Getting a fair deal for members:

Very early on BALPA became aware that some pilots who could not attend the redundancy meetings had been asked to join a conference call to hear the news. This premium rate phone call, to hear the news they had lost their jobs, cost some pilots up to £40. BALPA took up this issue immediately and called for KPMG to apologise for this shabby behaviour and reimburse those affected. And we were successful. KPMG has agreed to reimburse Monarch staff who lost money on the call to hear about their redundancy.

Long-term support:

Our initial response was just the beginning. BALPA will be there for every member though the process of redundancy, through their search for new position and through their new careers.

Just today BALPA has written to the Government and Greybull Capital to encourage the company to prioritise paying former Monarch staff the money they are owed. It followed reports that the company had offered to hand over proceeds from asset sales to the Government to help cover the cost of the passenger repatriation programme. BALPA will continue to urge the Government and company to make every effort to ensure that loyal Monarch ex-employees are not left high and dry.

At the same time BALPA is ready to assist people through the very daunting task of changing jobs. BALPA can offer unique support, through sharing impartial advice, knowledge and the expertise of our team and members.

BALPA’s Membership and Career Services (MACS) team has long been set up to assist members as they progress through their working life, so we already had resources to draw on. Our long-term support includes the following:


At the time of writing, BALPA’s MACS team has sent 16 newsletters with information about current vacancies, including those with accelerated interview processes for Monarch pilots. BALPA has also provided members with CV and interview guides and information about the pros and cons of working overseas.

Crew Connected service:

The great thing about BALPA is that it is an organisation run by pilots for pilots. It means we have a unique ability to put pilots in touch with each other. We were able to offer Monarch pilots access to our Crew Connected service, which puts them in touch with members that work in the airlines they’re applying to. This gives them first-hand guidance from people in the industry.

Flight Crew Futures:

On Tuesday 17th October, BALPA jointly ran the Flight Crew Futures event at London Gatwick. This was a new approach to pilot career opportunities for experienced and newly qualified pilots. The day included a wide range of airlines and recruitment agencies, informative presentations and allowed pilots the opportunity to ask specific questions, directly with pilot recruiters.

Events like this allow us to support our members at a time when they need our intervention most. We were able speak to members on a one to one basis at this difficult time and the feedback we’ve had has been good. One member told our team:

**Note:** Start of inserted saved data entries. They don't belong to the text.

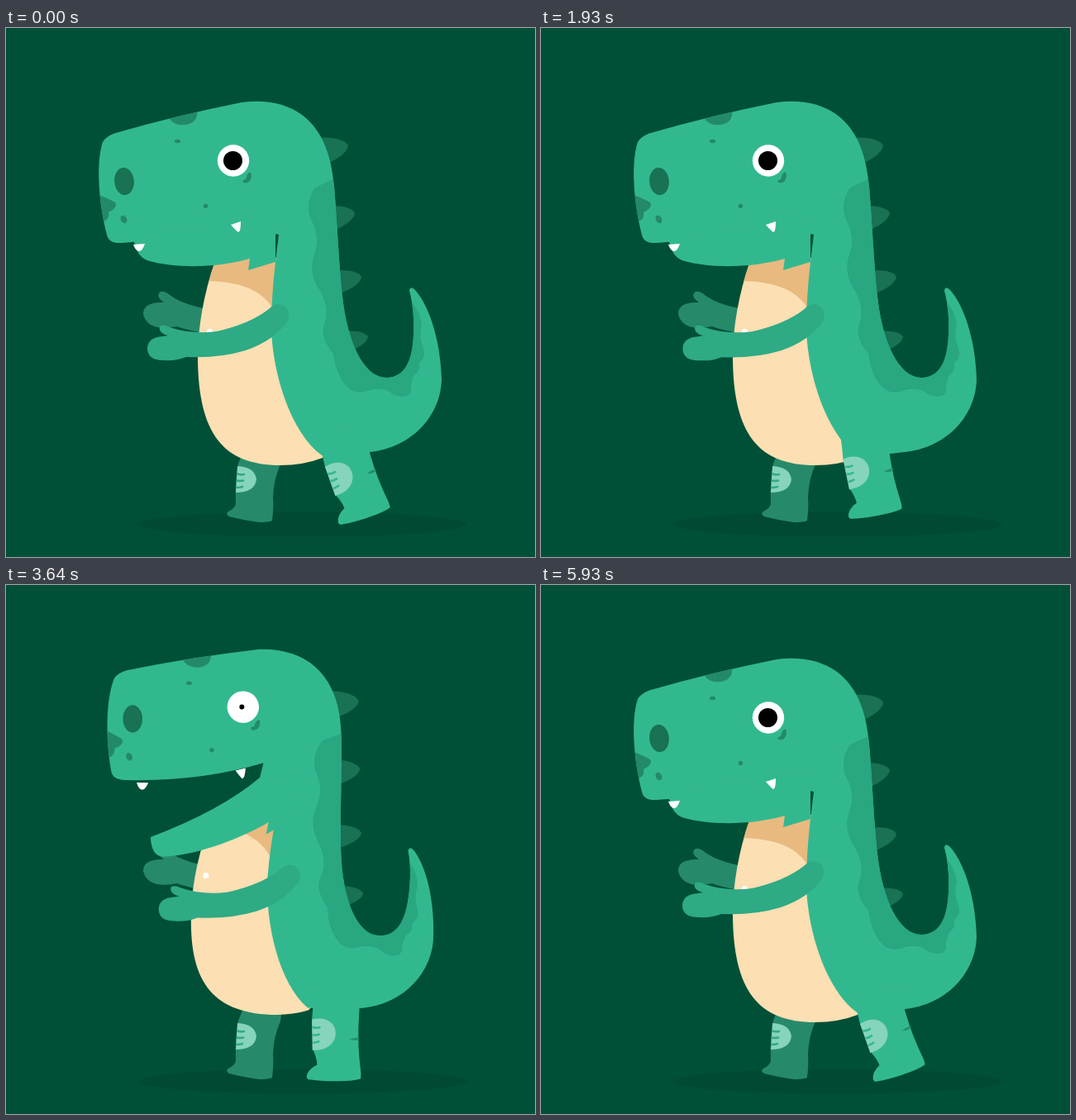
Animation, 640 px wide and 640 px high, one loop 6 s. Source, as an HTML page with a canvas:

```html
<!DOCTYPE html>
<html lang="en">
<head>
<meta charset="utf-8">
<title>Walking dinosaur</title>
<style>
  html, body { margin: 0; width: 100%; height: 100%; overflow: hidden; background: #005037; }
  canvas { display: block; width: 640px; height: 640px; }
</style>
</head>
<body>
<canvas id="stage" width="640" height="640"></canvas>
<script>
const ctx = document.getElementById('stage').getContext('2d');
const LOOP = 6000, STEP = 1500, RAD = Math.PI / 180;

const C = {
  bg: '#005037', ground: '#004a33', skin: '#32b88f', back: '#28a781', arm: '#2eaa84',
  far: '#268a6a', dark: '#187253', spot: '#238a69', belly: '#fcdfb2', shade: '#e8ba7f',
  patch: '#85d4bb', white: '#fff', black: '#000'
};

const shape = {
  body: `M117 138Q120 132 131 127.5Q205 106 285 90C312 86 340 91 358 105C386 126 394 160 397 192
    C401 240 403 290 407 325C413 380 433 423 460 423C493 423 494 380 493 350Q492 332 488 318
    Q489 311 495 317C515 340 526 385 527 425C526 470 490 508 440 513Q410 517 382 517
    C345 490 323 420 321 365Q321 325 326 283L330 250L302 244L305 226Q230 255 140 260
    Q124 261 122 250C113 215 108 165 117 138Z`,
  jaw: `M280 220Q236 246 154 252Q157 277 172 281.5C205 291 255 290.5 295 279
    L293 293L326 283L326 230Z`,
  strip: `M396 183L374 193Q362 210 368 230Q381 252 373 274Q365 297 380 318Q392 340 385 358
    Q379 374 396 394Q400 425 417 438Q428 444 440 438Q458 434 468 443Q485 450 490 440
    Q489 430 494 420Q502 415 500 405Q509 398 505 387Q499 375 503 358Q500 342 492 333
    L486 330L485 400L460 416L430 400L412 330L405 183Z`,
  belly: `M252 285C240 320 232 360 232 400C233 490 262 529 332 529Q360 529 383 520L400 500
    L345 400L330 278L300 278Z`,
  shade: 'M240 283L242 306C275 307 305 312 322 338L332 330L332 276L300 276Z',
  spike: 'M-42 -9Q-7 -12 0 -1Q-1 12 -40 26Z',
  spots: `M196 107L212 95L231 99Q233 112 222 116Q204 121 196 107Z
    M110 201Q125 207 132 211Q136 217 124 223Q126 232 116 235Z
    M292 177Q297 171 297 180Q295 189 287 187Q285 184 290 183Z`,
  teeth: 'M154 262L168 261Q165 270 161 270Q157 270 154 262ZM272 238L284 234Q284 247 281 247Q279 246 272 238Z',
  leg: `M372 490L370 510L368 525L368 562Q372 572 372 580Q360 585 358.5 594L360 597
    Q380 601 405 601Q418 601 424 599Q425 593 424 585Q422 560 424 535L426 514L420 490Z`,
  legPatch: 'M368 525C384 521 397 530 396 543C395 556 383 564 367 562Z',
  legMark: 'M412 551Q418 549 424 549L424 552Q418 553 412 551Z',
  farLeg: `M290 505L281 527Q277 550 278 576Q276 582 269 585Q265 588 270 591Q290 596 306 598
    Q317 598 322 596Q324 580 323 568Q324 545 332 528L335 505Z`,
  farPatch: 'M280 530Q301 531 303 546Q301 562 278 562Z',
  farArm: `M166 346Q166 331 191 332Q180 324 187 319Q192 318 198 323Q216 337 262 343L262 372
    Q225 368 207 361Q171 368 166 346Z`,
  arm: `M318 340Q325 332 335 335Q345 342 341 354Q325 378 290 390Q257 400 218 398Q207 403 190 402
    Q171 402 171 387Q172 374 190 373L196 372Q184 369 186 361Q190 358 198 362Q225 371 255 367
    Q295 358 318 340Z`
};
for (const k in shape) shape[k] = new Path2D(shape[k]);

// Eased 0 to 1 between two times
function ease(t, from, to) {
  const k = Math.min(1, Math.max(0, (t - from) / (to - from)));
  return (1 - Math.cos(Math.PI * k)) / 2;
}

// Rises from a to b, holds, falls from c to d
const pulse = (t, a, b, c, d) => ease(t, a, b) - ease(t, c, d);

function fill(path, color) {
  ctx.fillStyle = color;
  ctx.fill(path);
}

function oval(x, y, rx, ry, color, turn = 0) {
  ctx.fillStyle = color;
  ctx.beginPath();
  ctx.ellipse(x, y, rx, ry, turn * RAD, 0, 2 * Math.PI);
  ctx.fill();
}

function group(draw) {
  ctx.save();
  draw();
  ctx.restore();
}

function clipped(mask, draw) {
  group(() => { ctx.clip(mask); draw(); });
}

function turnAt(x, y, deg) {
  ctx.translate(x, y);
  ctx.rotate(deg * RAD);
  ctx.translate(-x, -y);
}

function stripes(x, y, gap, color) {
  ctx.strokeStyle = color;
  ctx.lineWidth = 2.6;
  ctx.lineCap = 'round';
  ctx.beginPath();
  for (let i = 0; i < 3; i++) {
    const sy = y + i * gap;
    ctx.moveTo(x, sy - 1 + i);
    ctx.quadraticCurveTo(x + 4, sy + 1, x + 9 - i, sy);
  }
  ctx.stroke();
}

function drawFarLeg(t) {
  const step = pulse(t, 700, 970, 1070, 1390);
  group(() => {
    ctx.translate(-22 * step, -11.5 * step);
    fill(shape.farLeg, C.far);
    fill(shape.farPatch, C.patch);
    clipped(shape.farLeg, () => stripes(279, 540, 7.5, '#35a982'));
  });
}

function drawSpikes() {
  for (let i = 0; i < 4; i++) {
    group(() => {
      ctx.translate(414 + 8 * i, 143 + 84 * i - 2.3 * i * i);
      ctx.scale(1.1 - 0.1 * i, 1.1 - 0.1 * i);
      fill(shape.spike, C.dark);
    });
  }
}

// The jaw drops as a shear that grows towards the snout
function drawJaw(open) {
  group(() => {
    ctx.transform(1, -0.4 * open, 0, 1, 22 * open, 136 * open);
    fill(shape.jaw, C.skin);
  });
}

function drawFace(small) {
  oval(207.5, 137, 3.6, 2.2, C.spot, 5);
  oval(241.5, 215.5, 2.7, 2.7, C.spot);
  oval(142.5, 231.5, 3.6, 5, C.spot, -28);
  oval(143, 185.5, 11.8, 16.6, C.dark, -5);
  oval(275, 160.5, 19.2, 19.2, C.white);
  const r = 11.5 - 8.5 * small;
  oval(274.5 - small, 160.5, r, r, C.black);
  fill(shape.teeth, C.white);
}

function drawBody(t, rear) {
  const tilt = 4.6 * pulse(rear, 0, 390, 700, 1250);
  const lift = 3 * pulse(rear, 850, 1030, 1030, 1300) - 11 * pulse(rear, 390, 610, 700, 950);
  group(() => {
    ctx.translate(0, lift);
    turnAt(305, 307, tilt);
    drawSpikes();
    fill(shape.belly, C.belly);
    clipped(shape.belly, () => fill(shape.shade, C.shade));
    oval(246.5, 367.5, 3.6, 3.6, C.white);
    fill(shape.body, C.skin);
    drawJaw(pulse(t, 430, 560, 940, 1070));
    clipped(shape.body, () => {
      fill(shape.strip, C.back);
      fill(shape.spots, C.spot);
    });
    drawFace(pulse(rear, 200, 360, 820, 1000));
  });
}

function drawNearLeg(t) {
  const step = pulse(t, 60, 400, 570, 890);
  const hop = pulse(t, 0, 210, 570, 890);
  const flat = pulse(t, 330, 570, 570, 890);
  group(() => {
    ctx.translate(18 - 22 * step + 4 * flat, 6 - 11 * hop + 5 * flat);
    turnAt(368, 525, 21 * (flat - 1));
    fill(shape.leg, C.skin);
    fill(shape.legPatch, C.patch);
    clipped(shape.leg, () => stripes(368, 535, 8.5, C.skin));
    fill(shape.legMark, '#238f6d');
  });
}

function drawArm(t) {
  const reach = pulse(t, 400, 700, 930, 1300);
  const swing = pulse(t, 930, 1070, 1100, 1430);
  group(() => {
    ctx.translate(15 * reach, 5 * reach);
    turnAt(331, 346, -15 * swing);
    fill(shape.arm, C.arm);
  });
}

function draw(time) {
  const t = time % LOOP, step = t % STEP;
  const rear = t < 3040 ? t - 540 : t - 3040;

  ctx.fillStyle = C.bg;
  ctx.fillRect(0, 0, 640, 640);
  oval(358.5, 600.5, 199, 15, C.ground);
  fill(shape.farArm, C.far);
  drawFarLeg(step);
  drawBody(step, rear);
  drawNearLeg(step);
  drawArm(step);
}

const begin = performance.now();
function tick() {
  draw(performance.now() - begin);
  requestAnimationFrame(tick);
}
tick();
</script>
</body>
</html>
```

“I would like to express my immense gratitude to everyone at BALPA, you’ve been a real-life line and if this tragedy is the end of a long career for me, I will regard my membership as one of the best decisions I made.”

Airline preparation courses

We’ve also held six bespoke BALPA airline preparation courses at Heathrow, Manchester and Birmingham, attended by 65 members. The modules included numerical and verbal reasoning, group exercises and interview skills. A further three will take place in the next three weeks so every pilot that would like training will have access to it.

Support through the trauma:

BALPA is not only there to support pilots though the financial strains of redundancy and help them get jobs. I spoke to pilots who were emotionally devastated by the news. We recognise that losing a job can be traumatic and may cause health issues. That’s why BALPA has made sure the Pilots Advisory Group is available to Monarch pilots should they need some counselling at this time.

The loss of an airline like Monarch is undoubtedly bad news. But let me assure you that BALPA will work tirelessly on behalf of the affected pilots and any other pilots who are looking for work. We are here to support all our members though these tough times and hope to get as many pilots as possible into jobs as soon as we can.